> [Task requirements]:
Search the data for "inside". Each line containing it is to be copied.

▼

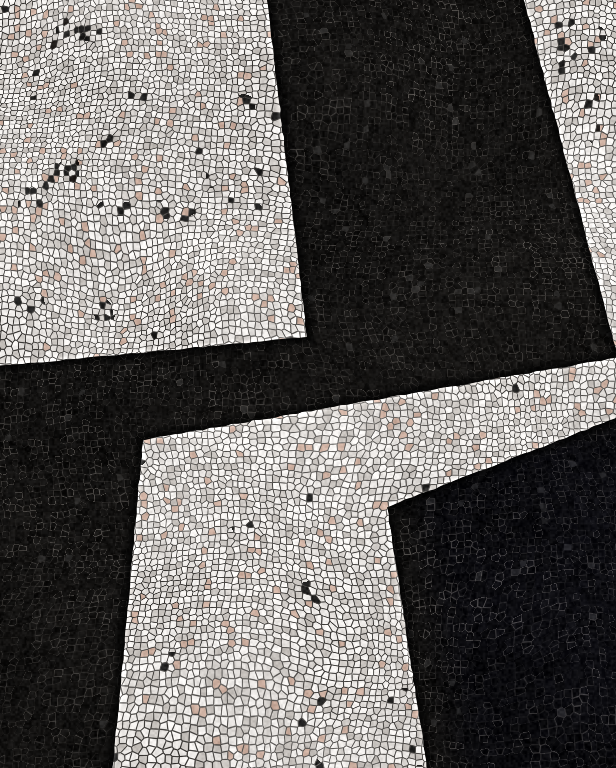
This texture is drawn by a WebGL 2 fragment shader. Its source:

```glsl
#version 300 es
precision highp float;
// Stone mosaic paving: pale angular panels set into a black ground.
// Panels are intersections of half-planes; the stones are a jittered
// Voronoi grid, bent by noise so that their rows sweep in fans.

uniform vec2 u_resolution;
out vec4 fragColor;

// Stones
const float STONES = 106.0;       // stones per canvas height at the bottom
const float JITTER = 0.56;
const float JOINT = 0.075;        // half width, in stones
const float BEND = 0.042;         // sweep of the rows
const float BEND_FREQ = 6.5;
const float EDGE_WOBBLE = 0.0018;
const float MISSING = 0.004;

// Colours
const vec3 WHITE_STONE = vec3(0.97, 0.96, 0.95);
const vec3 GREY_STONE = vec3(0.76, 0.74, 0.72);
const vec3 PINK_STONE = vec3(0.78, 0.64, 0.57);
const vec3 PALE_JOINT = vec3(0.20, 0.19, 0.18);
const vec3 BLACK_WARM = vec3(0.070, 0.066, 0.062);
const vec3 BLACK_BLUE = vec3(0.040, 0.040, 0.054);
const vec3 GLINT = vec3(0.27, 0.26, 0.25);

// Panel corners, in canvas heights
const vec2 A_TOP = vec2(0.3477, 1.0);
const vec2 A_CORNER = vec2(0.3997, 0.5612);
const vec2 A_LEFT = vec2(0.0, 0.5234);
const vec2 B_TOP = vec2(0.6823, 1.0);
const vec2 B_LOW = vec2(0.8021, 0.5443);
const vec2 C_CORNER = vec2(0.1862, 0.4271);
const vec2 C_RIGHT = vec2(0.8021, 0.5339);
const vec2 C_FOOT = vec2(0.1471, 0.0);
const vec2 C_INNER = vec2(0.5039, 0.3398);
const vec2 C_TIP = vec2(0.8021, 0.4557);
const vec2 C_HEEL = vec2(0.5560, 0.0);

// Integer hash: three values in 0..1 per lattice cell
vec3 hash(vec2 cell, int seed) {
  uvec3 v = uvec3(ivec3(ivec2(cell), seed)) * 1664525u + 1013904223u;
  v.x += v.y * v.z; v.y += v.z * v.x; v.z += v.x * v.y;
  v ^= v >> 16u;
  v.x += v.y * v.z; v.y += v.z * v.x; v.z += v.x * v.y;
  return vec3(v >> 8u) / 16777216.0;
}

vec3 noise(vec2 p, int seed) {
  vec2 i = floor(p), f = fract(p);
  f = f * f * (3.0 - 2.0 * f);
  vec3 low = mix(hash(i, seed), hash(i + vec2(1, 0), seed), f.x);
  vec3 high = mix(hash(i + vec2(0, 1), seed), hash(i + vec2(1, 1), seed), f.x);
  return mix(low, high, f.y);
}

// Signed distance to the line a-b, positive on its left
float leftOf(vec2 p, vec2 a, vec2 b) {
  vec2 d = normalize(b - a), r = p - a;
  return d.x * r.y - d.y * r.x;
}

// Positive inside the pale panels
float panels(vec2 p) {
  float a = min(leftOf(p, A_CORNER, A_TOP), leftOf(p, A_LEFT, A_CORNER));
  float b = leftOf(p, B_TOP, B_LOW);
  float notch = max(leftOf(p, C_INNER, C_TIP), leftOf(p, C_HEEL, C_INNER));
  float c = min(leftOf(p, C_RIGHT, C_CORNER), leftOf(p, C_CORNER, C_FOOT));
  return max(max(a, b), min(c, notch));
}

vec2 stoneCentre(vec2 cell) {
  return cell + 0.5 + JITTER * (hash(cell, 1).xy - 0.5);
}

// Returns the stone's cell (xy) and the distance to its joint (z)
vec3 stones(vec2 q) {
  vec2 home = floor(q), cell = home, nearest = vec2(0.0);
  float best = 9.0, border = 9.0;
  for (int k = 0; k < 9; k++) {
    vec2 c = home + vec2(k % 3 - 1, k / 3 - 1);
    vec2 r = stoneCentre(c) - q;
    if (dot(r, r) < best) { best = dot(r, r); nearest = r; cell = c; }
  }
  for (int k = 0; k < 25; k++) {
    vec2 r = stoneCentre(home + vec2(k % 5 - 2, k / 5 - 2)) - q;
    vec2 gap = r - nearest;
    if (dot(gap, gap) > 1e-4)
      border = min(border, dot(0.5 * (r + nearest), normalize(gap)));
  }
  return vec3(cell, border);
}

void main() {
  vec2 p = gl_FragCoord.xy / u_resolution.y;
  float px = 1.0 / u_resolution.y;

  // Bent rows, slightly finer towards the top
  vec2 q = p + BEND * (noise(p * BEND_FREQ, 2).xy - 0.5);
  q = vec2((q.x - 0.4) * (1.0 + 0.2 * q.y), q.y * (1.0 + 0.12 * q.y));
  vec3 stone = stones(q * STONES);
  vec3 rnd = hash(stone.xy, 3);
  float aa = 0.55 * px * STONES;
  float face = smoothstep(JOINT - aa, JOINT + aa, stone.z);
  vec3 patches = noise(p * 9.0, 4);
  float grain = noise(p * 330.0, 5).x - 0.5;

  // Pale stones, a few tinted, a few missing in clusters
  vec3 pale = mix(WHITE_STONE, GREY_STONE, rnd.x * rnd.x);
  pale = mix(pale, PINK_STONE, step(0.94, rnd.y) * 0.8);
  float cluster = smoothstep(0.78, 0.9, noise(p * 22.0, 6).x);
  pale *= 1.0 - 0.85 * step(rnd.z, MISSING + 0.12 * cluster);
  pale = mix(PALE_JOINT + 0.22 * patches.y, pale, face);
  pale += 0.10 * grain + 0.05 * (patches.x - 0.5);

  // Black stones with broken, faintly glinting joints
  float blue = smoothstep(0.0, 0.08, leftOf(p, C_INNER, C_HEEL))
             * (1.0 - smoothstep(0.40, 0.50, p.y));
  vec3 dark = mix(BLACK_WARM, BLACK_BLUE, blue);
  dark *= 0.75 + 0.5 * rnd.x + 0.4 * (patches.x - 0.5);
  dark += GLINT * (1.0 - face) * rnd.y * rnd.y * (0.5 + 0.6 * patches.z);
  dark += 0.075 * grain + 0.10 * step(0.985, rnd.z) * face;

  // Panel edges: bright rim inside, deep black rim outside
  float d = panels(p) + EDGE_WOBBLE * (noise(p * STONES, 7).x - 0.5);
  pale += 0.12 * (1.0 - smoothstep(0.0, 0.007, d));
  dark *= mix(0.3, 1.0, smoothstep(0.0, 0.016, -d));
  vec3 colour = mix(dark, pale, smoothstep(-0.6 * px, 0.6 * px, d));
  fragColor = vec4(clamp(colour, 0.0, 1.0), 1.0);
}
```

▲

> [Solution for this task]:
// Positive inside the pale panels
  // Panel edges: bright rim inside, deep black rim outside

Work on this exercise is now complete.